▸ **What needs to be done**:
Pull out every line below holding the word "sheet".

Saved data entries
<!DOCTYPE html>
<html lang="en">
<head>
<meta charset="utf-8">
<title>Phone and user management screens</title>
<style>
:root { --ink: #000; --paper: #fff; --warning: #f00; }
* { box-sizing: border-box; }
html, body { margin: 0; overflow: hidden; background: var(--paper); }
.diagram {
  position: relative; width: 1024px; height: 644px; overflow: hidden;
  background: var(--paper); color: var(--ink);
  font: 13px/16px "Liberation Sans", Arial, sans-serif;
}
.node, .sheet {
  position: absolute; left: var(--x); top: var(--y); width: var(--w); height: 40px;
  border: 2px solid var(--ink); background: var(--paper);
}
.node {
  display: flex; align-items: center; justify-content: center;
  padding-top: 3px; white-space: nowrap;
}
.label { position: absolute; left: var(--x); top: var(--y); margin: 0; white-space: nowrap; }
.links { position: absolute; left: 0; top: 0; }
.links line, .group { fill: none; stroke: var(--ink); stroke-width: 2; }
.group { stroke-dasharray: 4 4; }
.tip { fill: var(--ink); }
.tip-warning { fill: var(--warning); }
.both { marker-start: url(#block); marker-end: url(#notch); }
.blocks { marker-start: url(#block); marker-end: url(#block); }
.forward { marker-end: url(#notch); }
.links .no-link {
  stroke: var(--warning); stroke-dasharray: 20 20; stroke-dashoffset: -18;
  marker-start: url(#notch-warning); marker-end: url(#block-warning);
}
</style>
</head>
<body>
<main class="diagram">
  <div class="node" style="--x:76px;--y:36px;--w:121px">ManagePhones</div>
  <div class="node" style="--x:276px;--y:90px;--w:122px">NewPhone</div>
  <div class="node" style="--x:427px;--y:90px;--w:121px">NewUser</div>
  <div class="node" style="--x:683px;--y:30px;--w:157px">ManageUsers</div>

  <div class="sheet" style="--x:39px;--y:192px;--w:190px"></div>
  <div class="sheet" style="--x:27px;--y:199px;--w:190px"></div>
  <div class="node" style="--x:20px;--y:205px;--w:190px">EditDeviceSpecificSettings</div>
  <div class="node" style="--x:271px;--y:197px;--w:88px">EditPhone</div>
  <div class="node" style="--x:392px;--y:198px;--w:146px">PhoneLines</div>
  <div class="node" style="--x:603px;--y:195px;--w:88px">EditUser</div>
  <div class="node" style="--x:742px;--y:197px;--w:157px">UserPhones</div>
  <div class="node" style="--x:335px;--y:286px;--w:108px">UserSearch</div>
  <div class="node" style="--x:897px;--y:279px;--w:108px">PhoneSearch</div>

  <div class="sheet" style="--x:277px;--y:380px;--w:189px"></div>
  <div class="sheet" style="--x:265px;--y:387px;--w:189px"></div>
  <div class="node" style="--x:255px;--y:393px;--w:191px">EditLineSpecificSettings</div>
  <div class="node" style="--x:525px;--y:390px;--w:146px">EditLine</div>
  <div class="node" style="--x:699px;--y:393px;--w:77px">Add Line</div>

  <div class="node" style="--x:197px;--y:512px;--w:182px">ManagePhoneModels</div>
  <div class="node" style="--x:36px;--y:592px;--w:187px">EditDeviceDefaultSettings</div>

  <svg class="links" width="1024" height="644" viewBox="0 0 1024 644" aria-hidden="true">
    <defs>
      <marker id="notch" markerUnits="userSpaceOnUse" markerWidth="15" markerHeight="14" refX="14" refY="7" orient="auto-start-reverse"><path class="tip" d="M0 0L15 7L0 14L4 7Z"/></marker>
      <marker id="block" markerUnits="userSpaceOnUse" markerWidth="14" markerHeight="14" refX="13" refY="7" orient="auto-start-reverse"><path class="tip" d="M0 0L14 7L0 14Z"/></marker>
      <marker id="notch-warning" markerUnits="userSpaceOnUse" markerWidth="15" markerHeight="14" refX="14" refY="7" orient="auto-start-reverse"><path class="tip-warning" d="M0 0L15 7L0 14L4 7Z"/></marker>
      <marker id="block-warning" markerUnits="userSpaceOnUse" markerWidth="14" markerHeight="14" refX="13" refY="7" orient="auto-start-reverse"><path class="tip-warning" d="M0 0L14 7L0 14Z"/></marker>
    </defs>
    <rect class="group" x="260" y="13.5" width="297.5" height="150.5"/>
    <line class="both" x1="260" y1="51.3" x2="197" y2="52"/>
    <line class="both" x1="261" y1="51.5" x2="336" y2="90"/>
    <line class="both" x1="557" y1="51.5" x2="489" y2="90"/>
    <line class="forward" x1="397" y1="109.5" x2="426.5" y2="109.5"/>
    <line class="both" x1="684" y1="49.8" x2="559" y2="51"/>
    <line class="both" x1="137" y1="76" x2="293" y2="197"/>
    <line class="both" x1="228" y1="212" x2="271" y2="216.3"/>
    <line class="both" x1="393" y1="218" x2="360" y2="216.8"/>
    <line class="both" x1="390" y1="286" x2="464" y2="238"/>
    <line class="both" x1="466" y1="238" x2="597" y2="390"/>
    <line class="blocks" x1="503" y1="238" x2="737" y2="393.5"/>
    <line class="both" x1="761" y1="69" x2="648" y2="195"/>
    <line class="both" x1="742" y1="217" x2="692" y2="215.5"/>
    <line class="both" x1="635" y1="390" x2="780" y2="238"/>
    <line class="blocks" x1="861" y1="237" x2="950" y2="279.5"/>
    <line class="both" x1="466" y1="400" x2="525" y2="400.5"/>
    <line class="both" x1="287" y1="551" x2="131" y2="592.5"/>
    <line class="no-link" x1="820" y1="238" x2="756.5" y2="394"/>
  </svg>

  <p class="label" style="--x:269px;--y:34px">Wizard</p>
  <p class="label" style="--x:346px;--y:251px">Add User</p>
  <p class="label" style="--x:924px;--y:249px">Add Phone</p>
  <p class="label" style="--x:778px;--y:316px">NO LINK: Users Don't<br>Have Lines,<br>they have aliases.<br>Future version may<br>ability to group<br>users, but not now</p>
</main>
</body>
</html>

▸ **Task solution**:
.node, .sheet {
  <div class="sheet" style="--x:39px;--y:192px;--w:190px"></div>
  <div class="sheet" style="--x:27px;--y:199px;--w:190px"></div>
  <div class="sheet" style="--x:277px;--y:380px;--w:189px"></div>
  <div class="sheet" style="--x:265px;--y:387px;--w:189px"></div>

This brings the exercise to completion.